No, not The Zac Efron, but a beaming mug of the teen heartthrob plastered on a 17 Again movie poster, modestly priced at a few bucks.
So the husband-and-wife pair decided on a new game plan this year: If they couldnt beat the countless garage sales springing up during the annual classic car festivities in Auburn every Labor Day weekend, they might as well join them.
They organized their own barn sale along County Road 427, offering items as varied as Teenage Mutant Ninja Turtles Thermoses and Three Dog Night albums.
In DeKalb County, where seemingly nothing but engine and elbow grease flows through residents veins, the early-September garage sale has become as ubiquitous as barking auctioneers and sputtering tailpipes.
In Auburns local newspaper, The Star, more than 70 garage sale ads blanketed two pages of the classifieds section Saturday, but local entrepreneurs agreed the weekend total is more difficult to pinpoint.
Auburn retiree Mike Sprague estimated several hundred browsers had visited his daughters driveway sale, with nearly 40 customers shopping at one time Saturday morning.
With still two days to go, the garage sales stock of baby clothes – most 50 cents apiece – has been halved, he added.
Its a good thing we got a big driveway, Sprague said, surveying the paved roundabout yards off County Road 427. Because they just keep comin.
Garage sale hosts agreed the county road provides an unmatchable volume of traffic this time of year. The otherwise sparsely populated thoroughfare serves as a four-mile link between the ACD Festivals two auction sites, one off Exit 126 of Interstate 69 and the other on the DeKalb-Allen county line.
Swager said the busy street was a big part of his decision to try out the garage sale market, as did Auburn retiree Dennis Cook, who returned for a second year of driveway retail.
Cook estimated hes sold more than $500 worth of his inventory thus far, with easily 100 visitors rumbling down his steep gravel driveway each day since Thursday.
The warm reception leaves him with no doubts about next years prospects.
We just keep doing this every year, Cook said. And we probably will for a very long time now.
In the back of his garage, Hamilton retiree Nan Beamer mulled over a fold-up table of oddball products, such as anti-virus software and miniature binoculars.
She said Saturday marked her 20th year participating in the Auburn festivities – but not the ones involving four wheels and a motor.
No, I come for the garage sales, Beamer replied when asked whether she was in town for ACD events. Oh, theres always something to see here if its reasonable.
Back at Cooks checkout table under a blue tent, he struggled to spare another minute to reflect on the garage sales success.

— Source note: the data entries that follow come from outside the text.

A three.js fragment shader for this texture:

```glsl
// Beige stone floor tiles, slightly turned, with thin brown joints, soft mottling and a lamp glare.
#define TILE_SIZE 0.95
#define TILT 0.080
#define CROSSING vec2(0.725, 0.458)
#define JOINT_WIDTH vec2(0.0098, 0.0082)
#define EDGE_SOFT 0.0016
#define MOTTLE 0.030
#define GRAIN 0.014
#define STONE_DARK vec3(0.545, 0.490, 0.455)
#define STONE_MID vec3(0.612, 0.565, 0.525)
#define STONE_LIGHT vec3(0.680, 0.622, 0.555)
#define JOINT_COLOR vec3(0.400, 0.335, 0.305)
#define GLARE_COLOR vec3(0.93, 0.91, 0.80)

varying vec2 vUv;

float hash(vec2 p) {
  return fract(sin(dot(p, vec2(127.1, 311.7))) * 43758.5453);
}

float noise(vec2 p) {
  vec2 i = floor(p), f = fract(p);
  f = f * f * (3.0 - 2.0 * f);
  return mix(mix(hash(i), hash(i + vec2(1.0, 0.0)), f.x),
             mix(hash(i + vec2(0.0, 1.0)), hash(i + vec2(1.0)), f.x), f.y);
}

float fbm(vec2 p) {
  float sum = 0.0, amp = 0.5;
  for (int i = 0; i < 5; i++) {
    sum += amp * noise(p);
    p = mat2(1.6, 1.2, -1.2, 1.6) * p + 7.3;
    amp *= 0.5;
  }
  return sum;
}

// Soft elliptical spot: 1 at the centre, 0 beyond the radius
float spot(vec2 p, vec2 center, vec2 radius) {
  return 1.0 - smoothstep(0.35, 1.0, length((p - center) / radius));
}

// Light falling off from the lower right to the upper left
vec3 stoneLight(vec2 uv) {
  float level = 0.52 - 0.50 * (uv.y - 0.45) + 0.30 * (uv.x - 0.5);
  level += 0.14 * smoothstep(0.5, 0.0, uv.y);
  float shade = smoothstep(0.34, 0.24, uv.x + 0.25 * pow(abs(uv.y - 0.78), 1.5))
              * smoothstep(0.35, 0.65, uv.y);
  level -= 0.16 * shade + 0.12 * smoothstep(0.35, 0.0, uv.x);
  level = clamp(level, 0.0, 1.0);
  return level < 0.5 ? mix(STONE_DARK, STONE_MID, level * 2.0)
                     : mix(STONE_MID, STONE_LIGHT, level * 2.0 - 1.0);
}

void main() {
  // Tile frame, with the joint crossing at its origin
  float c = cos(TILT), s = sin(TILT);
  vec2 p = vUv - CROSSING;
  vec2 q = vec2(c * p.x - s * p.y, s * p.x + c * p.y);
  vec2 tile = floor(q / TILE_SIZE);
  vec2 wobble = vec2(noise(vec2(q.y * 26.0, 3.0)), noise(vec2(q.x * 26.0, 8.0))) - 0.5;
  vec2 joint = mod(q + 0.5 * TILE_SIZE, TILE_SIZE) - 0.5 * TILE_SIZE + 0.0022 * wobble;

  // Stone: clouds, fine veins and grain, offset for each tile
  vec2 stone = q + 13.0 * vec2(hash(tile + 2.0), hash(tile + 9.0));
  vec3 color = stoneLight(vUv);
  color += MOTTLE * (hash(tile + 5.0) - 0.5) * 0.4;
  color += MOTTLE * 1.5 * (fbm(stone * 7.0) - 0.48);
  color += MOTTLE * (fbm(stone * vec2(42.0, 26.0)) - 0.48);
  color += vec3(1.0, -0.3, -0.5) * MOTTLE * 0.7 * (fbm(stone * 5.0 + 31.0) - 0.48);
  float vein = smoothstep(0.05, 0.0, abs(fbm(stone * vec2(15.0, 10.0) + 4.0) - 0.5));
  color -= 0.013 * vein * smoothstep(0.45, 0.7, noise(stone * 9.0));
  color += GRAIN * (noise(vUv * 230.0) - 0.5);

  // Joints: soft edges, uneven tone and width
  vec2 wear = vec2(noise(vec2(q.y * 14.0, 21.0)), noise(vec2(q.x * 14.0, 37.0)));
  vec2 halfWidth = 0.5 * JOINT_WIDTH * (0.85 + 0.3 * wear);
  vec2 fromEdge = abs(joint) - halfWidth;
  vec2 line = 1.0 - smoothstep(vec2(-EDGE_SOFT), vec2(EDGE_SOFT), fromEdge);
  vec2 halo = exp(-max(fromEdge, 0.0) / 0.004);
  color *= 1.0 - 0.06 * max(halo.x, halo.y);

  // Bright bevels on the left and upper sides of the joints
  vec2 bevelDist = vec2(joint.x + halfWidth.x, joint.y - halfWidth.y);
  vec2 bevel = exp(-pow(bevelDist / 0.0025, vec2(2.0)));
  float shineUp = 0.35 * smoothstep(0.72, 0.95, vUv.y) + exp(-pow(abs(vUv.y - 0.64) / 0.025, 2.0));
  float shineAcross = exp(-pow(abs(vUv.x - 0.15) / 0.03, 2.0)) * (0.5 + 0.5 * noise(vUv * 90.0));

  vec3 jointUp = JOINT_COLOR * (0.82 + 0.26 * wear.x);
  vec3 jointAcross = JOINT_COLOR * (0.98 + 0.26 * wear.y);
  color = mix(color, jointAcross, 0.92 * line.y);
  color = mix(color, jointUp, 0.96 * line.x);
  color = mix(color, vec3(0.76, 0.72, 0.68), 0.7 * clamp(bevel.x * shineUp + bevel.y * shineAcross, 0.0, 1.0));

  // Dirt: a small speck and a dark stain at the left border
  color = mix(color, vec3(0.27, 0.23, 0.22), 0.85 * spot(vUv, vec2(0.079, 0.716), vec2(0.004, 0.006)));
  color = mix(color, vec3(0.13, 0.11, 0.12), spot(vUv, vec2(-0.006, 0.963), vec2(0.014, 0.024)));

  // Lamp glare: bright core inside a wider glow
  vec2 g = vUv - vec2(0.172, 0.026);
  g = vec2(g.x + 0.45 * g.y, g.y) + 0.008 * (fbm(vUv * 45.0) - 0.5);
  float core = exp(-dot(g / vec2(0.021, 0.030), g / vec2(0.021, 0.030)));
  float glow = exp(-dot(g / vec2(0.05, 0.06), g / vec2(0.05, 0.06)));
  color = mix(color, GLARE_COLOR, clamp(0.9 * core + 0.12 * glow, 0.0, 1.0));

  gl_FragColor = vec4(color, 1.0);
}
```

Oh, we expected that, he said as a father and daughter approached with a faded red golf putter and course rulebook. We definitely expected – hold on, Ive got to sell something.